Future-proofing our oceans
Image:Image: iStock – Velvetfish
Australian scientists are being forced to pick up the slack as the Morrison government continues to evade genuine climate policy.
Trying to find ways to slow and reverse the impacts of climate change on our environment, the practise of ‘future-proofing’ has come into play.
The creation of ‘Super Kelp’, a modified breed of kelp that are designed to better adapt rising sea temperatures, is one of the most recent examples of scientists attempting to future-proof our planet.
But should the responsibility of climate action fall solely onto scientists while the country waits for the government to establish genuine climate legislation?
Cayne Layton, a Postdoctoral fellow and lecturer from the University of Tasmania joined the Wire’s Ayla Liebenberg to discuss this issue.

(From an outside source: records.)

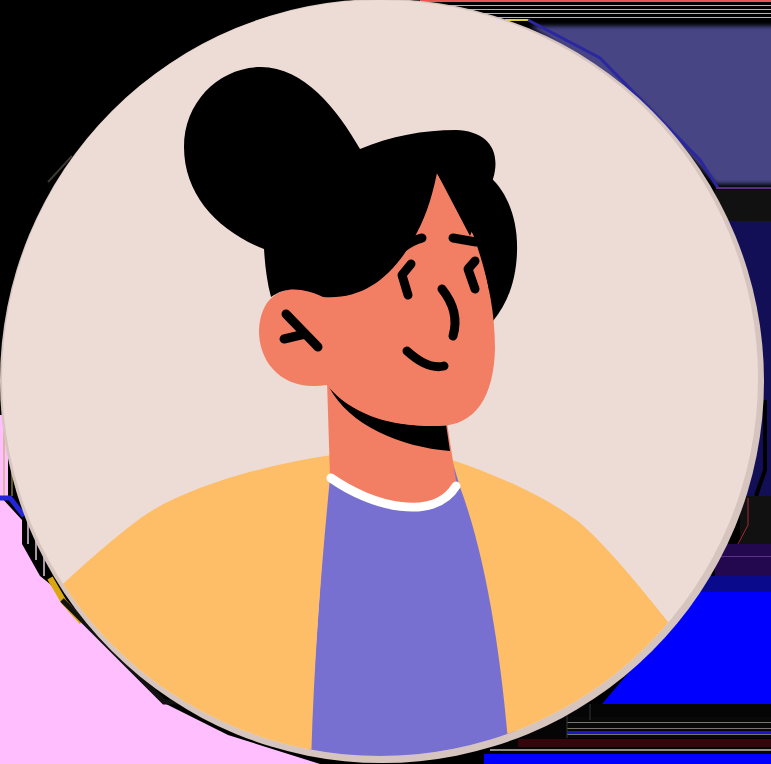
<!DOCTYPE html>
<html lang="en">
<head>
<meta charset="utf-8">
<title>Portrait avatar</title>
<style>
:root {
  --ink: #000;
  --disc: #ecdcd5;
  --rim: #d6c5be;
  --skin: #f27f63;
  --jacket: #febe68;
  --shirt: #7870d0;
  --collar: #fff;
  --slate: #464584;
  --navy: #130f57;
  --violet: #24084f;
  --blue: #00f;
  --pink: #ffbfff;
}
html, body { margin: 0; background: var(--ink); }
body { width: 771px; height: 764px; overflow: hidden; }
svg { display: block; }
.line { fill: none; stroke: var(--ink); stroke-width: 9; stroke-linecap: round; stroke-linejoin: round; }
</style>
</head>
<body>
<svg width="771" height="764" viewBox="0 0 771 764" role="img" aria-label="Round avatar of a smiling woman with a black bun, yellow jacket and violet shirt">
  <defs>
    <clipPath id="disc-clip"><ellipse cx="380" cy="378" rx="378" ry="378"/></clipPath>
    <pattern id="scan-light" width="8" height="4" patternUnits="userSpaceOnUse">
      <rect width="8" height="4" fill="#000"/><rect y="1" width="8" height="1" fill="#b9b5ae"/>
    </pattern>
    <pattern id="scan-dim" width="8" height="6" patternUnits="userSpaceOnUse">
      <rect width="8" height="6" fill="#080808"/><rect y="2" width="8" height="1" fill="#77756d"/>
    </pattern>
    <filter id="soft" x="-5%" y="-10%" width="110%" height="120%"><feGaussianBlur stdDeviation="2"/></filter>
  </defs>

  <g id="backdrop">
    <rect width="771" height="764" fill="var(--ink)"/>
    <g id="top-right">
      <rect x="420" width="351" height="18" fill="url(#scan-light)"/>
      <rect x="420" width="351" height="2" fill="#e5574f"/>
      <rect x="505" y="19" width="24" height="2" fill="#d8cf3c"/>
      <polygon points="530,26 785,26 785,184 716,184 640,100" fill="var(--slate)" filter="url(#soft)"/>
      <path d="M528 20L600 58L700 160L718 188" fill="none" stroke="#2a27a0" stroke-width="3"/>
      <rect x="716" y="187" width="55" height="2" fill="#5b2a86"/>
      <rect x="715" y="190" width="56" height="31" fill="#111"/>
      <rect x="728" y="221" width="43" height="275" fill="var(--navy)"/>
      <path d="M765 400V470L756 496" fill="none" stroke="#000" stroke-width="4"/>
    </g>
    <g id="bottom-right">
      <rect x="740" y="496" width="31" height="48" fill="#111"/>
      <path d="M748 498V525L738 544" fill="none" stroke="#a52a35"/>
      <rect x="715" y="544" width="56" height="32" fill="var(--violet)"/>
      <rect x="715" y="556" width="56" height="1" fill="#60318b"/>
      <rect x="690" y="576" width="81" height="16" fill="#0a0a8c"/>
      <polygon points="700,592 771,592 771,704 602,704 690,600" fill="var(--blue)"/>
      <rect x="500" y="704" width="271" height="60" fill="#050505"/>
      <rect x="567" y="717" width="204" height="21" fill="url(#scan-dim)"/>
      <rect x="567" y="731" width="204" height="3" fill="#1717ca"/>
      <path d="M567 712V738M590 704V720" stroke="#343434"/>
      <rect x="518" y="739" width="253" height="8" fill="#35050c"/>
      <rect x="490" y="749" width="281" height="2" fill="#8f8a84"/>
      <rect x="484" y="754" width="287" height="10" fill="var(--blue)"/>
    </g>
    <g id="bottom-left">
      <path d="M0 496L22 520V544L40 576L50 584L100 640L162 702L228 735L320 764H0Z" fill="var(--pink)"/>
      <path d="M0 415H8V496H0Z" fill="var(--pink)"/>
      <path d="M4 430V496M12 450V496" stroke="#b8ad45"/>
      <path d="M0 498L10 498L24 516" fill="none" stroke="#2424d8" stroke-width="5"/>
      <path d="M28 520V544M36 530V560M44 548V576" stroke="#a993a7" stroke-width="2"/>
      <path d="M50 578L64 602L82 622" fill="none" stroke="#d9a70f" stroke-width="6"/>
      <path d="M62 600L164 702H190" fill="none" stroke="#111" stroke-width="5"/>
    </g>
    <path d="M48 182L72 156" stroke="#3c3733" stroke-width="2"/>
  </g>

  <g id="medallion">
    <ellipse cx="382" cy="381" rx="382" ry="382" fill="var(--rim)"/>
    <ellipse cx="380" cy="378" rx="378" ry="378" fill="var(--disc)"/>
  </g>

  <g id="woman" clip-path="url(#disc-clip)">
    <path id="shirt" d="M328 470L458 464L500 590L520 764H308Z" fill="var(--shirt)"/>
    <path id="jacket-left" d="M332 455C262 465 184 488 142 517Q104 545 50 596V764H311C314 660 321 570 330 478Z" fill="var(--jacket)"/>
    <path id="jacket-right" d="M452 460C500 476 548 498 579 522C604 543 640 586 680 637V764H510C502 660 487 560 460 487Z" fill="var(--jacket)"/>
    <path id="neck" d="M327 380L330 477C368 506 430 518 457 487L445 410Z" fill="var(--skin)"/>
    <path id="neck-shadow" d="M329 387C354 417 400 430 446 424L450 451C400 447 349 425 329 387Z" fill="var(--ink)"/>
    <path id="collar" d="M331 478C372 507 434 522 456 486" fill="none" stroke="var(--collar)" stroke-width="9" stroke-linecap="round"/>

    <path id="hair-back" d="M436 172L490 177C509 194 518 222 517 252C516 282 507 304 493 321L460 260Z" fill="var(--ink)"/>
    <path id="face" d="M437 173L473 234C485 268 495 305 495 348C494 396 476 426 438 426C394 427 350 414 327 385C284 392 259 364 259 331C260 305 273 289 296 289L330 285L400 220Z" fill="var(--skin)"/>
    <path id="hair-front" d="M264 249C218 231 184 195 184 147C184 101 220 67 261 67C304 67 337 109 360 149C391 136 423 130 456 130C486 131 502 149 493 179L470 236L437 173C431 202 424 221 413 240C391 279 361 300 323 297C304 288 286 286 271 297C267 282 265 266 264 249Z" fill="var(--ink)"/>
    <path id="hair-side" d="M437 173L491 176L498 240L489 290C485 268 480 247 472 232Z" fill="var(--ink)"/>

    <g id="features" class="line">
      <path d="M404 247Q413 240 422 238"/>
      <path d="M453 238L476 242"/>
      <path d="M411 264L402 275L408 295"/>
      <path d="M475 261L468 269L475 289"/>
      <path d="M442 289C454 304 458 319 453 336"/>
      <path d="M407 351Q428 370 444 366"/>
      <path d="M286 314L318 347M284 339L305 334"/>
    </g>
  </g>
</svg>
</body>
</html>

Produced By: Ayla Liebenberg
Featured In Story: Cayne Layton, Postdoctoral fellow and lecturer, University of Tasmania
First aired on The Wire, Wednesday 3 November 2021